I do not now remember every lesson, but I remember the first. We took turns reading aloud: “CHAPTER ONE: Bursts of laserfire streaked after the consular starship Tantive IV, which was racing for the planet Tatooine. The ship was fleeing from the Devastator, an immense Imperial Star Destroyer that was firing nearly all its turbolasers at the elusive ship. Both vessels had just entered Tatooine’s orbit when the Devastator’s lasers scored a direct hit on the Tantive IV’s primary sensor array.” Ok, no one said it was high literature. You try to summon the interest of a room full of 6th graders without some level of lazy-river style storyline excitement generated by laser blasters and imperilled princesses. Captivated by scrambling rebels and adorable droids, we continued our reading: “‘There’ll be no escape for the princess this time,’ C-3PO said just loud enough for R2-D2 to hear. Mere minutes before the Star Destroyer attacked, the Tantive IV’s commanding officer, Captain Antilles, had issued command/control instructions to the droids, ordering them to restrict and protect all references to Leia Organa’s identity and presence onboard the Tantive IV.” The plot was building, but here, an excited “Ah! There!” from Ms. Russell stopped our momentum. She explained our first literary term: foreshadowing. We were asked to mark the reference to Princess Leia’s capture and escape in some way — with brackets, underlining, or by painting it with one of the various highlighters our parents had sent us to school with. In my copy, there’s a crooked FS on this first page. I remember writing it. It’s even legible. We knew from the movie that the Empire would take our beloved princess, and that Han Solo and Luke Skywalker would rescue her, but “here,” Ms. Russell told us, “the text is already alluding to what will happen.” Foreshadowing. Boom. Reading would never be the same.
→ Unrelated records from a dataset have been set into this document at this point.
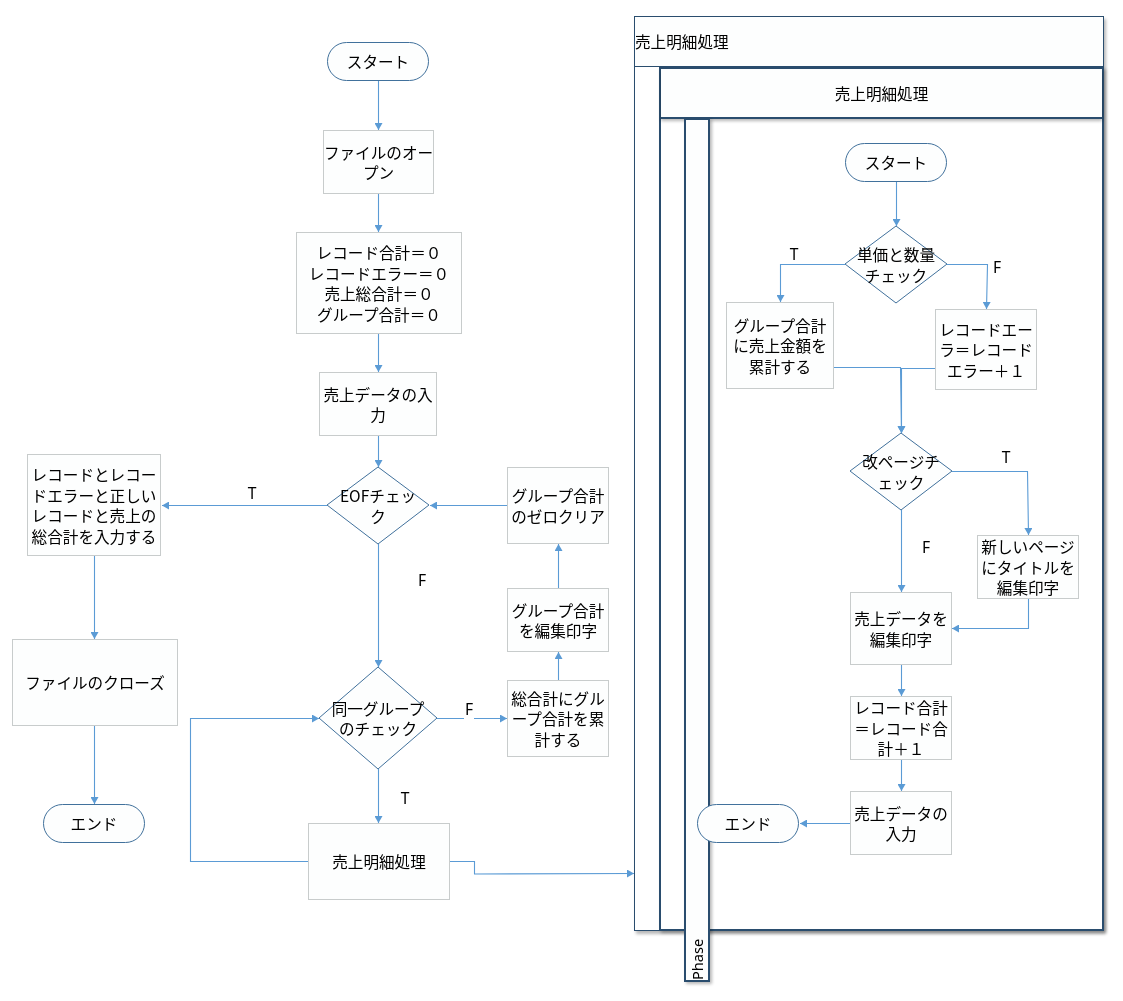
<!DOCTYPE html>
<html lang="ja">
<head>
<meta charset="utf-8">
<title>売上明細処理 フローチャート</title>
<style>
:root {
  --paper: #ffffff;
  --fill: #fdfefe;
  --ink: #000000;
  --arrow: #5b9bd5;
  --outline: #41719c;
  --frame: #2a4d6e;
  --box-line: #c8cccc;
  --shadow: rgba(0, 0, 0, .28);
}
* { box-sizing: border-box; }
html, body { margin: 0; background: var(--paper); }
body { width: 1123px; height: 1001px; overflow: hidden; }
.chart {
  position: relative; width: 1123px; height: 1001px; overflow: hidden;
  font: 15.6px/20.5px "Noto Sans CJK JP", "Noto Sans", sans-serif;
  color: var(--ink); white-space: nowrap;
}
.pool, .lane, .phase, .node, .branch {
  position: absolute; left: var(--x); top: var(--y); width: var(--w); height: var(--h);
}
.pool { border: 1px solid var(--frame); background: var(--paper); box-shadow: 2px 3px 3px var(--shadow); }
.lane { border: 2px solid var(--frame); background: var(--paper); box-shadow: 2px 2px 3px var(--shadow); }
.pool-title, .lane-title { display: flex; align-items: center; margin: 0; font: inherit; background: var(--fill); }
.pool-title { height: 50px; border-bottom: 1px solid var(--frame); }
.lane-title { height: 50px; justify-content: center; border-bottom: 2px solid var(--frame); box-shadow: 0 2px 3px var(--shadow); }
.phase {
  display: flex; align-items: center; justify-content: flex-start;
  writing-mode: vertical-rl; transform: rotate(180deg);
  border: 2px solid var(--frame); background: var(--fill); box-shadow: -2px -2px 3px var(--shadow);
  font-family: "Noto Sans", sans-serif; font-size: 14.6px;
}
.phase span { width: 100%; text-align: left; line-height: 22px; }
.wires { position: absolute; left: 0; top: 0; }
.wires .arrows { fill: none; stroke: var(--arrow); stroke-width: 1.1; }
.wires .arrows path { marker-end: url(#arrowhead); }
.wires .decisions { fill: var(--fill); stroke: var(--outline); stroke-width: 1; }
.node { display: flex; align-items: center; justify-content: center; text-align: center; }
.process { border: 1px solid var(--box-line); background: var(--fill); }
.terminal { border: 1px solid var(--outline); border-radius: 20px; background: var(--fill); }
.branch {
  --w: 10px; --h: 20px; display: flex; align-items: center; justify-content: center;
  background: var(--paper); font-family: "Noto Sans", sans-serif; font-size: 15.6px;
}
</style>
</head>
<body>
<main class="chart">

  <section class="pool" style="--x:634px;--y:16px;--w:470px;--h:915px">
    <h2 class="pool-title">売上明細処理</h2>
  </section>
  <section class="lane" style="--x:659px;--y:67px;--w:445px;--h:864px">
    <h3 class="lane-title">売上明細処理</h3>
  </section>
  <div class="phase" style="--x:684px;--y:118px;--w:26px;--h:864px"><span>Phase</span></div>

  <svg class="wires" width="1123" height="1001" viewBox="0 0 1123 1001" aria-hidden="true">
    <defs>
      <marker id="arrowhead" markerUnits="userSpaceOnUse" markerWidth="8" markerHeight="8" refX="7" refY="4" orient="auto">
        <path d="M0 0L7 4L0 8Z" fill="#5b9bd5" stroke="none" style="marker-end:none"/>
      </marker>
    </defs>
    <g class="decisions">
      <polygon points="378,467 429,505 378,544 327,505"/>
      <polygon points="378,667 437,718 378,769 319,718"/>
      <polygon points="896,226 947,264 896,303 845,264"/>
      <polygon points="901,433 952,471 901,510 850,471"/>
    </g>
    <g class="arrows">
      <path d="M378.5 81V130"/>
      <path d="M378.5 194V232"/>
      <path d="M378.5 334V372"/>
      <path d="M378.5 436V467"/>
      <path d="M327 505.5H162"/>
      <path d="M94.5 556V639"/>
      <path d="M94.5 726V804"/>
      <path d="M378.5 544V667"/>
      <path d="M437 718.5H507"/>
      <path d="M558.5 680V652"/>
      <path d="M558.5 588V544"/>
      <path d="M507 505.5H430"/>
      <path d="M378.5 769V823"/>
      <path d="M308 861.5H190.5V718.5H319"/>
      <path d="M450 861.5H474.5V874L634 873.5"/>
      <path d="M896.5 182V226"/>
      <path d="M845 264.5H780.5V302"/>
      <path d="M947 264.5H987.5L986.5 309"/>
      <path d="M834 367.5H900.5L901.5 433"/>
      <path d="M935 368.5H901.5V433"/>
      <path d="M952 471.5H1027.5L1028.5 535"/>
      <path d="M901.5 510V592"/>
      <path d="M1028.5 599V628.5H952"/>
      <path d="M901.5 665V696"/>
      <path d="M901.5 760V791"/>
      <path d="M850 823.5H800"/>
    </g>
  </svg>

  <div class="node terminal" style="--x:327px;--y:42px;--w:102px;--h:39px">スタート</div>
  <div class="node process" style="--x:323px;--y:130px;--w:111px;--h:64px">ファイルのオー<br>プン</div>
  <div class="node process" style="--x:296px;--y:232px;--w:166px;--h:102px">レコード合計＝０<br>レコードエラー＝０<br>売上総合計＝０<br>グループ合計＝０</div>
  <div class="node process" style="--x:319px;--y:372px;--w:118px;--h:64px">売上データの入<br>力</div>
  <div class="node decision" style="--x:327px;--y:467px;--w:102px;--h:77px">EOFチェッ<br>ク</div>
  <div class="node process" style="--x:27px;--y:454px;--w:134px;--h:102px">レコードとレコー<br>ドエラーと正しい<br>レコードと売上の<br>総合計を入力する</div>
  <div class="node process" style="--x:12px;--y:639px;--w:166px;--h:87px">ファイルのクローズ</div>
  <div class="node terminal" style="--x:43px;--y:804px;--w:102px;--h:39px">エンド</div>
  <div class="node decision" style="--x:319px;--y:667px;--w:118px;--h:102px">同一グループ<br>のチェック</div>
  <div class="node process" style="--x:308px;--y:823px;--w:142px;--h:77px">売上明細処理</div>
  <div class="node process" style="--x:507px;--y:680px;--w:102px;--h:77px">総合計にグル<br>ープ合計を累<br>計する</div>
  <div class="node process" style="--x:507px;--y:588px;--w:102px;--h:64px">グループ合計<br>を編集印字</div>
  <div class="node process" style="--x:507px;--y:467px;--w:102px;--h:77px">グループ合計<br>のゼロクリア</div>

  <div class="node terminal" style="--x:845px;--y:143px;--w:102px;--h:39px">スタート</div>
  <div class="node decision" style="--x:845px;--y:226px;--w:102px;--h:77px">単価と数量<br>チェック</div>
  <div class="node process" style="--x:726px;--y:302px;--w:108px;--h:87px">グループ合計<br>に売上金額を<br>累計する</div>
  <div class="node process" style="--x:935px;--y:309px;--w:102px;--h:81px">レコードエー<br>ラ＝レコード<br>エラー＋１</div>
  <div class="node decision" style="--x:850px;--y:433px;--w:102px;--h:77px">改ページチ<br>ェック</div>
  <div class="node process" style="--x:977px;--y:535px;--w:102px;--h:64px">新しいページ<br>にタイトルを<br>編集印字</div>
  <div class="node process" style="--x:850px;--y:592px;--w:102px;--h:73px">売上データを<br>編集印字</div>
  <div class="node process" style="--x:850px;--y:696px;--w:102px;--h:64px">レコード合計<br>＝レコード合<br>計＋１</div>
  <div class="node process" style="--x:850px;--y:791px;--w:102px;--h:64px">売上データの<br>入力</div>
  <div class="node terminal" style="--x:697px;--y:804px;--w:102px;--h:39px">エンド</div>

  <span class="branch" style="--x:247px;--y:483px">T</span>
  <span class="branch" style="--x:417px;--y:570px">F</span>
  <span class="branch" style="--x:464px;--y:699px">F</span>
  <span class="branch" style="--x:400px;--y:788px">T</span>
  <span class="branch" style="--x:789px;--y:244px">T</span>
  <span class="branch" style="--x:992px;--y:257px">F</span>
  <span class="branch" style="--x:1001px;--y:447px">T</span>
  <span class="branch" style="--x:921px;--y:537px">F</span>
</main>
</body>
</html>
I still write in my books. It makes sense given my profession as literary scholar, critic, teacher, and eternal student. Reactions in the margin, underscoring, squiggly lines. A star. A star with a circle. My books are always fatter and darker when I’m done with them. A colleague of mine leaves his pristine. I’ve always been impressed by this. It’s hard for me to remember that verse when an immigrant is rejected by a life-like landscape, where I’d seen the same linking of traumatic memory to faded photographs prevalent in other works of a certain period, or on what pages an essayist equates primitive man with colonized peoples. The act of marking puts a pause in my reading, forces me to tread water for a bit and be aware of its temperature, its flow, the rocks putting ripples in it. Even just having the pencil in my hand reminds me to pay attention, to take a moment, to put this knowledge in a safe place for later. The stopping leads to other questions: how did this river even get here and where is it going? My colleague can do this without acting like some ink-filled dog marking territory. It doesn’t prevent him from stopping to question, from continuing to consider once he’s closed the book, from teaching his students how to do the same.
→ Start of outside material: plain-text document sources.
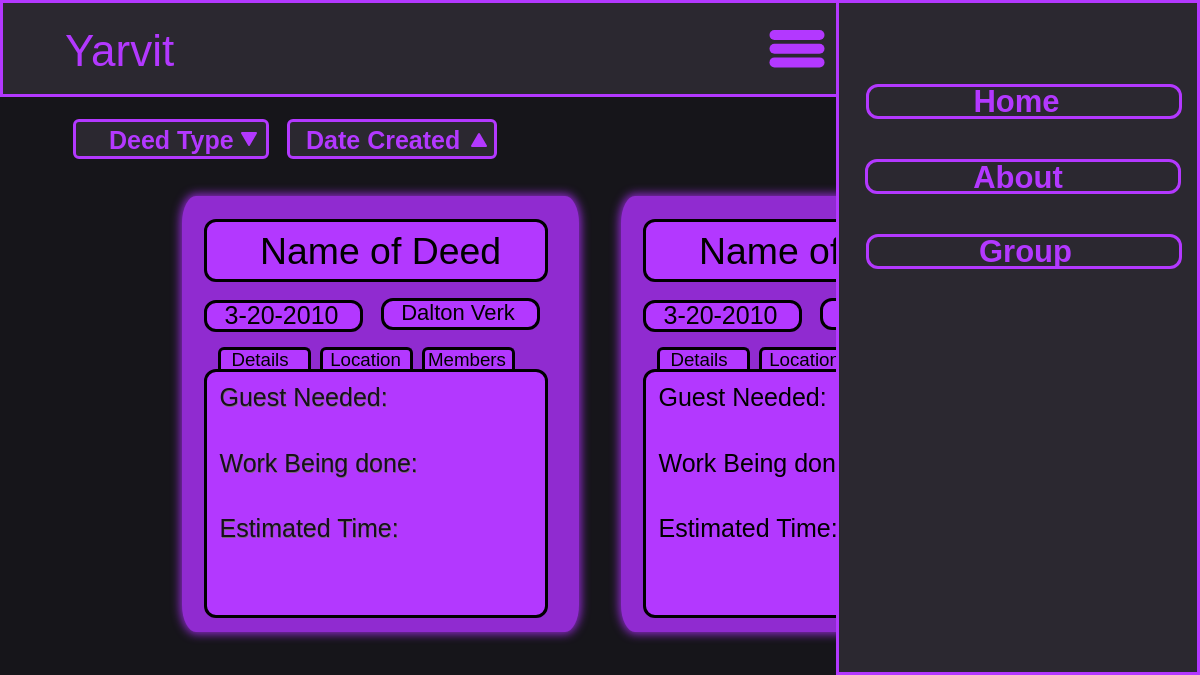
<!DOCTYPE html>
<html lang="en">
<head>
<meta charset="utf-8">
<title>Yarvit</title>
<style>
:root {
  --page: #16151a;
  --surface: #2b2830;
  --accent: #b338ff;
  --card: #902bd0;
  --ink: #000;
}
* { box-sizing: border-box; margin: 0; padding: 0; }
body {
  position: relative;
  width: 1200px;
  height: 675px;
  overflow: hidden;
  background: var(--page);
  color: var(--accent);
  font-family: "Liberation Sans", Arial, sans-serif;
  line-height: 1;
  white-space: nowrap;
}
a { color: inherit; text-decoration: none; }

.topbar {
  display: flex;
  align-items: center;
  justify-content: space-between;
  height: 97px;
  padding: 0 372px 0 62px;
  background: var(--surface);
  border: 3px solid var(--accent);
}
.brand { padding-top: 4px; font-size: 44px; font-weight: 400; }
.menu-icon { display: block; width: 56px; height: 38px; fill: var(--accent); }

.filters { display: flex; gap: 18px; padding: 22px 0 0 73px; }
.filter {
  display: flex;
  align-items: center;
  height: 40px;
  padding-top: 2px;
  background: var(--surface);
  border: 3px solid var(--accent);
  border-radius: 6px;
  font-size: 25px;
  font-weight: 700;
}
.filter svg {
  width: 16px;
  height: 16px;
  margin-bottom: 2px;
  fill: var(--accent);
  stroke: var(--accent);
  stroke-width: 2;
  stroke-linejoin: round;
}
.filter-type { width: 196px; padding-left: 33px; gap: 7px; }
.filter-date { width: 210px; padding-left: 16px; gap: 11px; }

.deeds { display: flex; gap: 42px; width: 1200px; padding: 37px 0 0 182px; }
.deed {
  flex: none;
  width: 397px;
  height: 436px;
  padding: 23px 31.5px 0 21.5px;
  background: var(--card);
  border-radius: 14px / 27px;
  box-shadow: 0 0 10px 2px var(--card);
  color: var(--ink);
}
.deed-title, .pill, .tab, .details {
  background: var(--accent);
  border: 3px solid var(--ink);
}
.deed-title {
  display: flex;
  align-items: center;
  justify-content: center;
  height: 63px;
  padding: 2px 0 0 10px;
  border-radius: 12px;
  font-size: 37.4px;
  font-weight: 400;
}
.meta { display: flex; gap: 18px; margin-top: 16px; }
.pill {
  display: flex;
  flex: none;
  align-items: center;
  justify-content: center;
  width: 159px;
  height: 32px;
  border-radius: 12px;
}
.date { margin-top: 2px; padding: 0 3px 1px 0; font-size: 25px; }
.owner { padding: 0 4px 3px 0; font-size: 22px; }
.tabs { display: flex; gap: 9px; margin: 15px 0 0 14px; }
.tab {
  flex: none;
  width: 93px;
  height: 22px;
  padding-top: 1px;
  border-bottom: 0;
  border-radius: 6px 6px 0 0;
  font-size: 18.7px;
  text-align: center;
}
.tab:first-child { padding-right: 8px; }
.tab:nth-child(2) { padding-right: 1px; }
.tab:last-child { padding-right: 2px; }
.details {
  display: flex;
  flex-direction: column;
  gap: 39.7px;
  height: 249px;
  padding: 12px 13px;
  border-radius: 12px;
  list-style: none;
  font-size: 25px;
  line-height: 26px;
}
.deed-active .details { color: #17101a; text-shadow: 0.5px 0.5px 0 #776a78; }

.sidebar {
  position: absolute;
  top: 0;
  right: 0;
  display: flex;
  flex-direction: column;
  gap: 40px;
  width: 364px;
  height: 675px;
  padding: 81px 0 0 27px;
  background: var(--surface);
  border: 3px solid var(--accent);
}
.nav-link {
  display: flex;
  align-items: center;
  justify-content: center;
  width: 316px;
  height: 35px;
  border: 3px solid var(--accent);
  border-radius: 12px;
  font-size: 31px;
  font-weight: 700;
}
.nav-home { padding-right: 15px; }
.nav-about { margin-left: -1px; padding: 1px 10px 0 0; }
.nav-group { padding-left: 3px; }
</style>
</head>
<body>
<header class="topbar">
  <h1 class="brand">Yarvit</h1>
  <svg class="menu-icon" viewBox="0 0 56 38" role="img" aria-label="Menu">
    <rect x="0.5" width="55" height="10" rx="5"/>
    <rect x="0.5" y="13.7" width="55" height="10" rx="5"/>
    <rect x="0.5" y="27.4" width="55" height="10" rx="5"/>
  </svg>
</header>

<main>
  <div class="filters">
    <a class="filter filter-type" href="#">Deed Type
      <svg viewBox="0 0 16 16" aria-hidden="true"><polygon points="1,2 15,2 8,14"/></svg>
    </a>
    <a class="filter filter-date" href="#">Date Created
      <svg viewBox="0 0 16 16" aria-hidden="true"><polygon points="1,15 15,15 8,3"/></svg>
    </a>
  </div>

  <section class="deeds">
    <article class="deed deed-active">
      <h2 class="deed-title">Name of Deed</h2>
      <div class="meta">
        <span class="pill date">3-20-2010</span>
        <span class="pill owner">Dalton Verk</span>
      </div>
      <div class="tabs">
        <a class="tab" href="#">Details</a>
        <a class="tab" href="#">Location</a>
        <a class="tab" href="#">Members</a>
      </div>
      <ul class="details">
        <li>Guest Needed:</li>
        <li>Work Being done:</li>
        <li>Estimated Time:</li>
      </ul>
    </article>

    <article class="deed">
      <h2 class="deed-title">Name of Deed</h2>
      <div class="meta">
        <span class="pill date">3-20-2010</span>
        <span class="pill owner">Dalton Verk</span>
      </div>
      <div class="tabs">
        <a class="tab" href="#">Details</a>
        <a class="tab" href="#">Location</a>
        <a class="tab" href="#">Members</a>
      </div>
      <ul class="details">
        <li>Guest Needed:</li>
        <li>Work Being done:</li>
        <li>Estimated Time:</li>
      </ul>
    </article>
  </section>
</main>

<nav class="sidebar">
  <a class="nav-link nav-home" href="#">Home</a>
  <a class="nav-link nav-about" href="#">About</a>
  <a class="nav-link nav-group" href="#">Group</a>
</nav>
</body>
</html>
Literacy is more than being able to sound words out, whether struggling or sailing across the page. It’s being able to think while you read, to ask questions about origin and bias, to look for assumptions implicit in a particular representation, to contemplate the consequences of pairing certain ideas. High literacy, to me, is to be able to assign these same inquiries to your own ways of reading and writing, but at the very least, people should be taught to read critically. Whether that’s done using a literary vocabulary — like that my 6th grade teacher strove to give our class — or something else, these tools are the difference between teaching someone to swim and giving them a rubber dingy and an expired patching kit. Ms. Russell was the first of a few talented teachers to teach me how to read, and that she did so using the Star Wars trilogy only increases my gratitude. Not only did it validate and, let’s face it, increase a certain form of my nascent nerdom, but it hammered home that this type of reading should not be reserved to the supposedly high-brow. We should approach all that we read — novels, poetry, movies, cartoons, commercials, history texts, the news — with a reflecting spirit. So, thank you Ms. Russell, and may the teaching force be with me as it has been with you.